Report every line of the records that includes the word "paper".

__________________________________________________

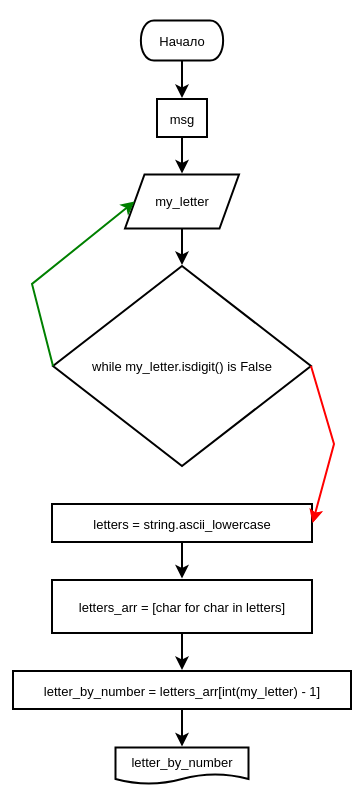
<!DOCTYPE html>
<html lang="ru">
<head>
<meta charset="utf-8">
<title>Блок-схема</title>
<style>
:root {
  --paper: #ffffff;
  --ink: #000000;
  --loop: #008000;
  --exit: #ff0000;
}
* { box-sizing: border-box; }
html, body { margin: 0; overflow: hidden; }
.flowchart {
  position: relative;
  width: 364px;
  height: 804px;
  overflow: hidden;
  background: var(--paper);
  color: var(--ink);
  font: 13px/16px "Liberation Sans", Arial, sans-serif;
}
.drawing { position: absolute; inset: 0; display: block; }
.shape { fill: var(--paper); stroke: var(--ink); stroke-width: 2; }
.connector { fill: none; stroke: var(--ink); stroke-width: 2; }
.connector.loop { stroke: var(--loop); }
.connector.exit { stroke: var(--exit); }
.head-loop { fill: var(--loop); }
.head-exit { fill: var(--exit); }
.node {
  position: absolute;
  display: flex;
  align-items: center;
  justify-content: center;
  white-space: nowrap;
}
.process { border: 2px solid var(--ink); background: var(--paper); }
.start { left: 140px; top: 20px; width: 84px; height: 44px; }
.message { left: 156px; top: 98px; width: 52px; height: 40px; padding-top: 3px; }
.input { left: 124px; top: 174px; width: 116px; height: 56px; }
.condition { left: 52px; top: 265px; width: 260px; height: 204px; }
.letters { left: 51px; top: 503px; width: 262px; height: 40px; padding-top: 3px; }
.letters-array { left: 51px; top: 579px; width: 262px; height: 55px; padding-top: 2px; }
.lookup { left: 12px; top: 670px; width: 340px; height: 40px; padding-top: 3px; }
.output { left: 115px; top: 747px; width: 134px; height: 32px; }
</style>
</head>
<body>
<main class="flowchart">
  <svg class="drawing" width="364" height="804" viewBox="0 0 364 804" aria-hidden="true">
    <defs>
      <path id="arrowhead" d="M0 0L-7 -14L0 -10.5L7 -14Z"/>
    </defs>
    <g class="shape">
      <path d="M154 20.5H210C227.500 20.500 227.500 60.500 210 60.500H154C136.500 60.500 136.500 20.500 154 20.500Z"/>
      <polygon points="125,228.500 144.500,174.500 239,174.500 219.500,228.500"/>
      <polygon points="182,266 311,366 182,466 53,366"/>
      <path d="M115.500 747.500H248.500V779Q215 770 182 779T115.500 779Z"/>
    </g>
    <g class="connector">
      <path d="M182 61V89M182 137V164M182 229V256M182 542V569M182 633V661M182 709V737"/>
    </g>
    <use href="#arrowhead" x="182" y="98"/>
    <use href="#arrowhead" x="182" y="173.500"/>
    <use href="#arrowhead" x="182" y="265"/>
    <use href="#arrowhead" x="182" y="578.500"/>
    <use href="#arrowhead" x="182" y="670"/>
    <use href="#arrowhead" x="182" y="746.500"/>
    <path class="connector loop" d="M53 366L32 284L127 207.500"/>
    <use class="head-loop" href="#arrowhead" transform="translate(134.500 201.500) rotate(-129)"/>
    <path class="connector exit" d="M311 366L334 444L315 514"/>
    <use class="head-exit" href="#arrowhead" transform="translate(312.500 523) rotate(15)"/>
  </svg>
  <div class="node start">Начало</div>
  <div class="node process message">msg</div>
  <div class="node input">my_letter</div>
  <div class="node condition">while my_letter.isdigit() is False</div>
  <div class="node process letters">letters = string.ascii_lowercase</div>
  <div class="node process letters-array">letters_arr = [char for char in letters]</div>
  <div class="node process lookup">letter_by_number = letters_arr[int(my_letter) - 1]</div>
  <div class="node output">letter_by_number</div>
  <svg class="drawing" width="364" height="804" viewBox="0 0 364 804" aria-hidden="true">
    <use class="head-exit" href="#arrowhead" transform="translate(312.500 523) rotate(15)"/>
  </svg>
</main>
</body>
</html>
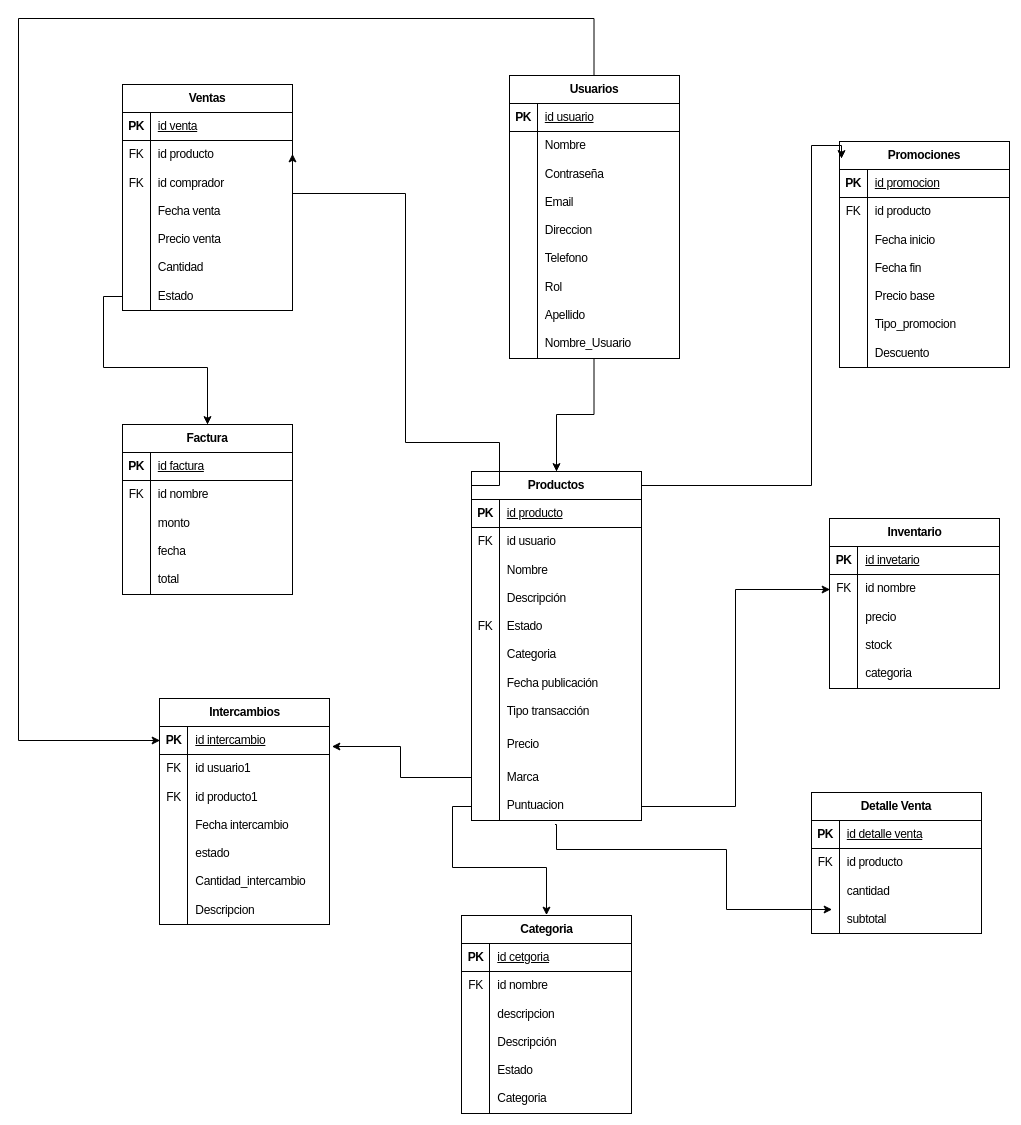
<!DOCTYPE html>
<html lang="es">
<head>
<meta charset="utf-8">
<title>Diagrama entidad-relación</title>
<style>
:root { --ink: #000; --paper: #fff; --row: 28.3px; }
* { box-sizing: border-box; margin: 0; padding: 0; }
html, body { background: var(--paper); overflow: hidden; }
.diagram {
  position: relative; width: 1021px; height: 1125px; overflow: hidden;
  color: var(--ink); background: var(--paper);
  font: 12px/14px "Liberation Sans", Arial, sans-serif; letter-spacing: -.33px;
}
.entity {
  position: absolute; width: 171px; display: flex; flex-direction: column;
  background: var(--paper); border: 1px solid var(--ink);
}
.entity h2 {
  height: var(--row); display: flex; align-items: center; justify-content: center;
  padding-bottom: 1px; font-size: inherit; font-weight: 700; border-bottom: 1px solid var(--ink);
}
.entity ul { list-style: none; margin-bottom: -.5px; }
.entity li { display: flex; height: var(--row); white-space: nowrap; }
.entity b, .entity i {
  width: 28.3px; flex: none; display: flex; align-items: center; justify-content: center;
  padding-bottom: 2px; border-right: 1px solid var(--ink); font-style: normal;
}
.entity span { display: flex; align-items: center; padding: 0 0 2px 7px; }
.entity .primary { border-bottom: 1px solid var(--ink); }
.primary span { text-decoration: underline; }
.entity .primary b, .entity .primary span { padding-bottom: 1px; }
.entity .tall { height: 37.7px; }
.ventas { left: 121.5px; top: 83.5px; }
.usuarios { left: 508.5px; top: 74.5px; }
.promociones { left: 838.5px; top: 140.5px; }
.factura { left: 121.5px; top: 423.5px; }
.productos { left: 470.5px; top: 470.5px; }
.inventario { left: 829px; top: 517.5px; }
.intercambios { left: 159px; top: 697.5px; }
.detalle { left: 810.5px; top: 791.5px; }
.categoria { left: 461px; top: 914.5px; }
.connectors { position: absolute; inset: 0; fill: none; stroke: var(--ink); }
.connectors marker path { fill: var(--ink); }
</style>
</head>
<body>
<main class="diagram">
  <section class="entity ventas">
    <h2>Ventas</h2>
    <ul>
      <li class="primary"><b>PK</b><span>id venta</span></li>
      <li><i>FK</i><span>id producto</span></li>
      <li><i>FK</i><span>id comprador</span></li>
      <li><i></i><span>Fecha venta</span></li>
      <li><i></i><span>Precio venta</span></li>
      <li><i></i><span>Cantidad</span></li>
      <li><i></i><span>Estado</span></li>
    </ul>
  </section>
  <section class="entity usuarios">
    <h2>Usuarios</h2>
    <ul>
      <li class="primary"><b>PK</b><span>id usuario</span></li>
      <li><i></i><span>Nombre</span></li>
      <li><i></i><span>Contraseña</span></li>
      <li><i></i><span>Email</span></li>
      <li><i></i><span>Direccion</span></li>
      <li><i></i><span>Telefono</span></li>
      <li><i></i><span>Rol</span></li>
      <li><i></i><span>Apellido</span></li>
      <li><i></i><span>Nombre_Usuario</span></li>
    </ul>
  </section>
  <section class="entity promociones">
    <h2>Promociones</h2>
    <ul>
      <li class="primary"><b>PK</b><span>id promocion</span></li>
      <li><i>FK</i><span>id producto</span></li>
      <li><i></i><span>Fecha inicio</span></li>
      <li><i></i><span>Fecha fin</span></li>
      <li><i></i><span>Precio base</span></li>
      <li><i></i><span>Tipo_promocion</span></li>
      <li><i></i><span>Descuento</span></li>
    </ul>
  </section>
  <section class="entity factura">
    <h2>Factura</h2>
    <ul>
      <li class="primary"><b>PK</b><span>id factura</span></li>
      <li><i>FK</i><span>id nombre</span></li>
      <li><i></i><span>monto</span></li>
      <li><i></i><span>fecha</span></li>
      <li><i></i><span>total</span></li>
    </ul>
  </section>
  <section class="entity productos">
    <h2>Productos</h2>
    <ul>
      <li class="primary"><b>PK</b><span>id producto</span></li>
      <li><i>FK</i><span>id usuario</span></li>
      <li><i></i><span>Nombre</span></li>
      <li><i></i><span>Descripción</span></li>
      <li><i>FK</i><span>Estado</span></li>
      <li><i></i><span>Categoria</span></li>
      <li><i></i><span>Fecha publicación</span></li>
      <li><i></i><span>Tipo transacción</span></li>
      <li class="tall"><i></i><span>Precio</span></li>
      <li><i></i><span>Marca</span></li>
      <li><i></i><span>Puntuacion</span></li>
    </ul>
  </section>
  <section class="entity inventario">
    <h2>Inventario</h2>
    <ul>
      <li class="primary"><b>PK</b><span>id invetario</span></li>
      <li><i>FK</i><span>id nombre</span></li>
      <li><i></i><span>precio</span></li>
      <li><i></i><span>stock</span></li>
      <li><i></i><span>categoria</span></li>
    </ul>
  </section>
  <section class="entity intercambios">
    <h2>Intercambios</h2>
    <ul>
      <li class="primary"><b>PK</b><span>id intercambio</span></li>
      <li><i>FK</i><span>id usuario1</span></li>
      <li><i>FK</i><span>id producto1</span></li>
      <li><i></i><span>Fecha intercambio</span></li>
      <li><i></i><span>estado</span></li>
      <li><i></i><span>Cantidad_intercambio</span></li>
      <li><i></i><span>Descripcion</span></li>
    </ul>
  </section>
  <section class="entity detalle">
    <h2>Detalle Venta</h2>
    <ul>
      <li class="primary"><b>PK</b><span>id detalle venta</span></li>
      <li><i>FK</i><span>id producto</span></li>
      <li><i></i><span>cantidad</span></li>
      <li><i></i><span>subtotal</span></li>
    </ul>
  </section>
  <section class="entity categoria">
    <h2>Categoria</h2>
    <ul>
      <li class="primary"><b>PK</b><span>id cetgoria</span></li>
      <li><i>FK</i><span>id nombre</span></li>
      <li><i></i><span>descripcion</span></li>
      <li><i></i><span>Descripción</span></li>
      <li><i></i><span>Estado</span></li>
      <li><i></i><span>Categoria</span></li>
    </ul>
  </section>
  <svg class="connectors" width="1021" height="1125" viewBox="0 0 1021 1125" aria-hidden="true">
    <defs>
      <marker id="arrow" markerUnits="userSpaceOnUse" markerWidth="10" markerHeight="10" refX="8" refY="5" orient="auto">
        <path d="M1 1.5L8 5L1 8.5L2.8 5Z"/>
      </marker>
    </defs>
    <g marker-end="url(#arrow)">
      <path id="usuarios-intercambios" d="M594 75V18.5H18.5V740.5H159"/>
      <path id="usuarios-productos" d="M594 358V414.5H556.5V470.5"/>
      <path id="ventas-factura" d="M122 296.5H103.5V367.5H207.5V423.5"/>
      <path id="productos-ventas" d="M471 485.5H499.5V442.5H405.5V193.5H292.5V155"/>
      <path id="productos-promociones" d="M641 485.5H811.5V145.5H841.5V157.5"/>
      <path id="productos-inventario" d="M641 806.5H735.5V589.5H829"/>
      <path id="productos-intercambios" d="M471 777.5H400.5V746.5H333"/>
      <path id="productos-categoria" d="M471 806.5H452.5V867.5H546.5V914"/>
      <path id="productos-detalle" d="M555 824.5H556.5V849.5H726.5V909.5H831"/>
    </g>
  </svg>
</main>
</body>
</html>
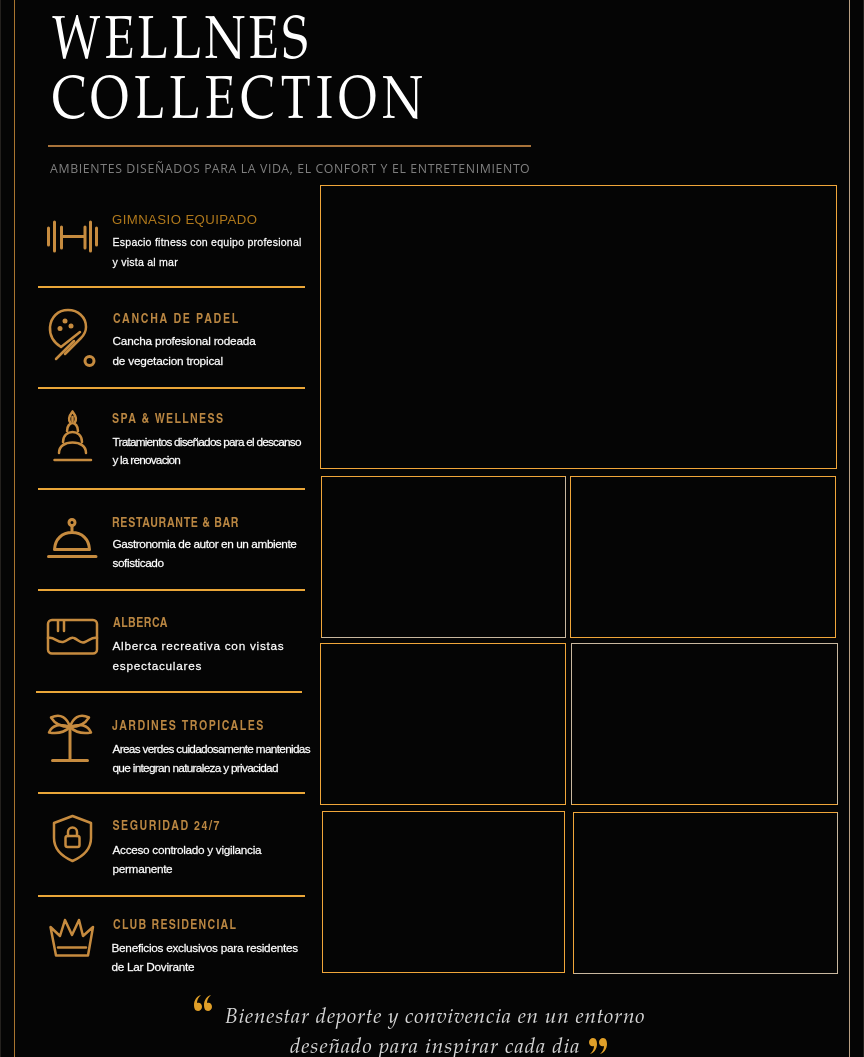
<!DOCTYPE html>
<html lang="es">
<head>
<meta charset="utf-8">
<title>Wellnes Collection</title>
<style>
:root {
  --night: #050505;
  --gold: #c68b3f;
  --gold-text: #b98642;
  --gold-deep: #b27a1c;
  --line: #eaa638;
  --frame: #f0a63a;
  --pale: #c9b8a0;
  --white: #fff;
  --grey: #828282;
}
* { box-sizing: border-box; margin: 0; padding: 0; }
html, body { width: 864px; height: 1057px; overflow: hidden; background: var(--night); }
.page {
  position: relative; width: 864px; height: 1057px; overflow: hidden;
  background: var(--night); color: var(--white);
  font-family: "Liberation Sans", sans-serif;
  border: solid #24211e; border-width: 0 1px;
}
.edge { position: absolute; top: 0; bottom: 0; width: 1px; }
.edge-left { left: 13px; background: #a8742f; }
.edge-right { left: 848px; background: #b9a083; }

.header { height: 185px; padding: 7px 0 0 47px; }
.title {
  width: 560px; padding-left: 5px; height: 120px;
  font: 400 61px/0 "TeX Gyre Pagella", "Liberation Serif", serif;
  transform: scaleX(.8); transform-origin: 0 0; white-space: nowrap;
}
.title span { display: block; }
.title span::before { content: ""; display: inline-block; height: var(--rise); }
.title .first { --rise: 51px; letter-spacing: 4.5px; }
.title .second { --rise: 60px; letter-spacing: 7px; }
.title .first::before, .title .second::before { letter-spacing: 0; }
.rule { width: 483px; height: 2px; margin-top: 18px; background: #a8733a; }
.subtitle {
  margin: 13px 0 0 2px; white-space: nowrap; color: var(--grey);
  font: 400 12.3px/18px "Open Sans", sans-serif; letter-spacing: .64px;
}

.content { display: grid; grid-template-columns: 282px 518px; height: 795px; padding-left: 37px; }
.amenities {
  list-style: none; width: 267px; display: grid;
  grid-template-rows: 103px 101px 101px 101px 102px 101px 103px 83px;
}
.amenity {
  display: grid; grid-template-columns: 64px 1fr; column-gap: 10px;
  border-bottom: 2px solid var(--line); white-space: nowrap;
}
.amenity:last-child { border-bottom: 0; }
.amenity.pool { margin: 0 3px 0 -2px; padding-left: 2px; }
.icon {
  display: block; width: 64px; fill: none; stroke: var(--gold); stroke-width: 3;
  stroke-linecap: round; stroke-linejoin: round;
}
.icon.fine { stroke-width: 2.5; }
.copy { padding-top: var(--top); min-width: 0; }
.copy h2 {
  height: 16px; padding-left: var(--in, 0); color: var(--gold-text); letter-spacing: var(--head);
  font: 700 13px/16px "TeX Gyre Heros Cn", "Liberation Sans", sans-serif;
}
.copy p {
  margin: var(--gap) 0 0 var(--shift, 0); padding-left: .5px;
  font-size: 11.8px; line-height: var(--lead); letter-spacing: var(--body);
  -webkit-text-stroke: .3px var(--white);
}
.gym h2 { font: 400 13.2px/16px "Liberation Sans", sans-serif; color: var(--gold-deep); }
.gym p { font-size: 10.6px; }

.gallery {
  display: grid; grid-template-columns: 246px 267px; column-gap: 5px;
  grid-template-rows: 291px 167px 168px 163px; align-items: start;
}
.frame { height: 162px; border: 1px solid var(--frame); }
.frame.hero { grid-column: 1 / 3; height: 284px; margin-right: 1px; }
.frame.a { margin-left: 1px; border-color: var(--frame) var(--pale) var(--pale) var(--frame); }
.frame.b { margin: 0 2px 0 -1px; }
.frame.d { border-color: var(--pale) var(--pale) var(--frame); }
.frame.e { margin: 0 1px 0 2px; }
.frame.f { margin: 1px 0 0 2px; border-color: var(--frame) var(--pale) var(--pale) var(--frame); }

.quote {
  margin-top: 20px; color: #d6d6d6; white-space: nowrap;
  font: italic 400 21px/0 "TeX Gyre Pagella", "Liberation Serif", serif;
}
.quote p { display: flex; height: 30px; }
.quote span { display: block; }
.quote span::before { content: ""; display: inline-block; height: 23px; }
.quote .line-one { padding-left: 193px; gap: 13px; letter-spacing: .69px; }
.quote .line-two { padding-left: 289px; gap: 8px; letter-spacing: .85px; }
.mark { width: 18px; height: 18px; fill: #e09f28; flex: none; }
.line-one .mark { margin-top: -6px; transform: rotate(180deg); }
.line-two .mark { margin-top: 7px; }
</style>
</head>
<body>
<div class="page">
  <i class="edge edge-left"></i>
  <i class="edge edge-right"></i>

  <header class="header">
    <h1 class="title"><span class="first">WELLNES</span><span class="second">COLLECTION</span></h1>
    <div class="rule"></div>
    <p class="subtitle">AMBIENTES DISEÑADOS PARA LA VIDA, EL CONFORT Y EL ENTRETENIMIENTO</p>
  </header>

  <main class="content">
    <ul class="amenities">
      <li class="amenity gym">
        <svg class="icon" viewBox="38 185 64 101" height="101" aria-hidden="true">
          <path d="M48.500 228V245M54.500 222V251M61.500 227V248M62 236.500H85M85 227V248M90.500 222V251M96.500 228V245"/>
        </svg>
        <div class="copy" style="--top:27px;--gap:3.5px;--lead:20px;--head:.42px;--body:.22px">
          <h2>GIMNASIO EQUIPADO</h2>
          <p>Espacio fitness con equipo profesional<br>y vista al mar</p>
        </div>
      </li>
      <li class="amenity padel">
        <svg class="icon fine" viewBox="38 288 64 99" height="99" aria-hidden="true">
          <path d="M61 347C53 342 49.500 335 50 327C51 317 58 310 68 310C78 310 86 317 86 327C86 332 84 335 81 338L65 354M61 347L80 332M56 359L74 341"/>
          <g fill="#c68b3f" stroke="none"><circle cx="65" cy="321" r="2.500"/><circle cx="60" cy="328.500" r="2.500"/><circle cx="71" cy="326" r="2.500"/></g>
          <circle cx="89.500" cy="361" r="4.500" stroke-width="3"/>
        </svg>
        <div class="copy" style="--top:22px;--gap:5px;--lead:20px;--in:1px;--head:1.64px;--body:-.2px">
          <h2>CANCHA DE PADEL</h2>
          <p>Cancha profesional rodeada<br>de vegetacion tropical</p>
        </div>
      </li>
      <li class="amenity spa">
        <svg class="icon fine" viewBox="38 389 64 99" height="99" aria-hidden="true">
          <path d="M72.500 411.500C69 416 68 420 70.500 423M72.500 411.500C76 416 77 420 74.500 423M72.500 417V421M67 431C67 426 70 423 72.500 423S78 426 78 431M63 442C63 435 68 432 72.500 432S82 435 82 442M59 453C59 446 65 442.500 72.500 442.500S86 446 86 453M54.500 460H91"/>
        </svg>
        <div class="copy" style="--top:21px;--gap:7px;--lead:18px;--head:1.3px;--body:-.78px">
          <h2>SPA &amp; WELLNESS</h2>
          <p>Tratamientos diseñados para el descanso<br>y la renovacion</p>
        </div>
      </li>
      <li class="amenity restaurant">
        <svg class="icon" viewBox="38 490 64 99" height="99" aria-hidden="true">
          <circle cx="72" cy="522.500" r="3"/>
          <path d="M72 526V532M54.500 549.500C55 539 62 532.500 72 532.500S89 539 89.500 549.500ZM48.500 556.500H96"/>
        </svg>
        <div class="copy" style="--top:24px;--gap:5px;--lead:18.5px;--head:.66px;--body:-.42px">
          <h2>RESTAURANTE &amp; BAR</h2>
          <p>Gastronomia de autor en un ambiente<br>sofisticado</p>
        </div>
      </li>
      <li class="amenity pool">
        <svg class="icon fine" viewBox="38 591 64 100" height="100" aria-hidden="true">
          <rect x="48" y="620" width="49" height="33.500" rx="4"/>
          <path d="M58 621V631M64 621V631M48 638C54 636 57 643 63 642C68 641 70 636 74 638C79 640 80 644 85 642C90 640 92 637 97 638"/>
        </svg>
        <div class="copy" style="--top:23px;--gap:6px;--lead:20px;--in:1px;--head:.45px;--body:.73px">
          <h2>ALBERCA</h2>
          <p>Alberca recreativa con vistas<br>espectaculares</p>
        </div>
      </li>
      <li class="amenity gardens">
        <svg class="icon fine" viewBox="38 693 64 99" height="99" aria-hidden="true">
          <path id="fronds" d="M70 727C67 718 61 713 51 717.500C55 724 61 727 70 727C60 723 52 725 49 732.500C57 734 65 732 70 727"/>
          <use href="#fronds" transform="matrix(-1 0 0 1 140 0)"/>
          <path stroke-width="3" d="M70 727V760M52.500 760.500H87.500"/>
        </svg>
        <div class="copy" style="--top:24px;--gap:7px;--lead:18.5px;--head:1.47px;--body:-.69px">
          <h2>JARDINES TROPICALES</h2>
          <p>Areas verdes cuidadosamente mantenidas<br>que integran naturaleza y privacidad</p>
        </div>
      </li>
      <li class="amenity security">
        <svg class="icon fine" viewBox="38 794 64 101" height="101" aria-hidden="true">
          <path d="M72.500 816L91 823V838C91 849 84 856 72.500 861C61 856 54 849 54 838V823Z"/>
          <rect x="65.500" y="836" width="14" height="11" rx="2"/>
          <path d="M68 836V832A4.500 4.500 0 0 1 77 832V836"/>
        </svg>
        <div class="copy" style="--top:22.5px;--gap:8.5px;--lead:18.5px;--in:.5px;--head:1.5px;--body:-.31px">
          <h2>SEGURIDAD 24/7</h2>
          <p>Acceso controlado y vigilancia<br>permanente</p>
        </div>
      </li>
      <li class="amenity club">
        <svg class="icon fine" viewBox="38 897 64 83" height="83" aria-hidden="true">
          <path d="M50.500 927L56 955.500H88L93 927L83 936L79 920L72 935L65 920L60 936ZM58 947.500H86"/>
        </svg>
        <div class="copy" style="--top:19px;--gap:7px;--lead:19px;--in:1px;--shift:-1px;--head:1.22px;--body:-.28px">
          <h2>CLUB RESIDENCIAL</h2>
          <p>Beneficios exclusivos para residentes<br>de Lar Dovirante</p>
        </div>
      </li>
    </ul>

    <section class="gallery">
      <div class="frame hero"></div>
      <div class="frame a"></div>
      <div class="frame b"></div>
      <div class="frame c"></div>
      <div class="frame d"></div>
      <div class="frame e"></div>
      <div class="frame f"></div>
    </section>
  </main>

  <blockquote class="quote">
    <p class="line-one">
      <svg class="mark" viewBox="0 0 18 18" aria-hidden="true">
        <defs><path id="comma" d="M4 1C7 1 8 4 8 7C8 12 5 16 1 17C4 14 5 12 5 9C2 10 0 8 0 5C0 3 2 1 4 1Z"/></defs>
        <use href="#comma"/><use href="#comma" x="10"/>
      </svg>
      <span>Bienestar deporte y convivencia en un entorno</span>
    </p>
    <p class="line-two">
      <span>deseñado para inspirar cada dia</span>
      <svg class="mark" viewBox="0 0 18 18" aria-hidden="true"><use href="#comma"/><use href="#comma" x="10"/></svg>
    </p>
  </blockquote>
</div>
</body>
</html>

__________________________________________________

**ANSWER BOX**
  --paper: #ffffff;
  background: var(--paper);
.shape { fill: var(--paper); stroke: var(--ink); stroke-width: 2; }
.process { border: 2px solid var(--ink); background: var(--paper); }
:root { --ink: #000; --paper: #fff; --row: 28.3px; }
html, body { background: var(--paper); overflow: hidden; }
  color: var(--ink); background: var(--paper);
  background: var(--paper); border: 1px solid var(--ink);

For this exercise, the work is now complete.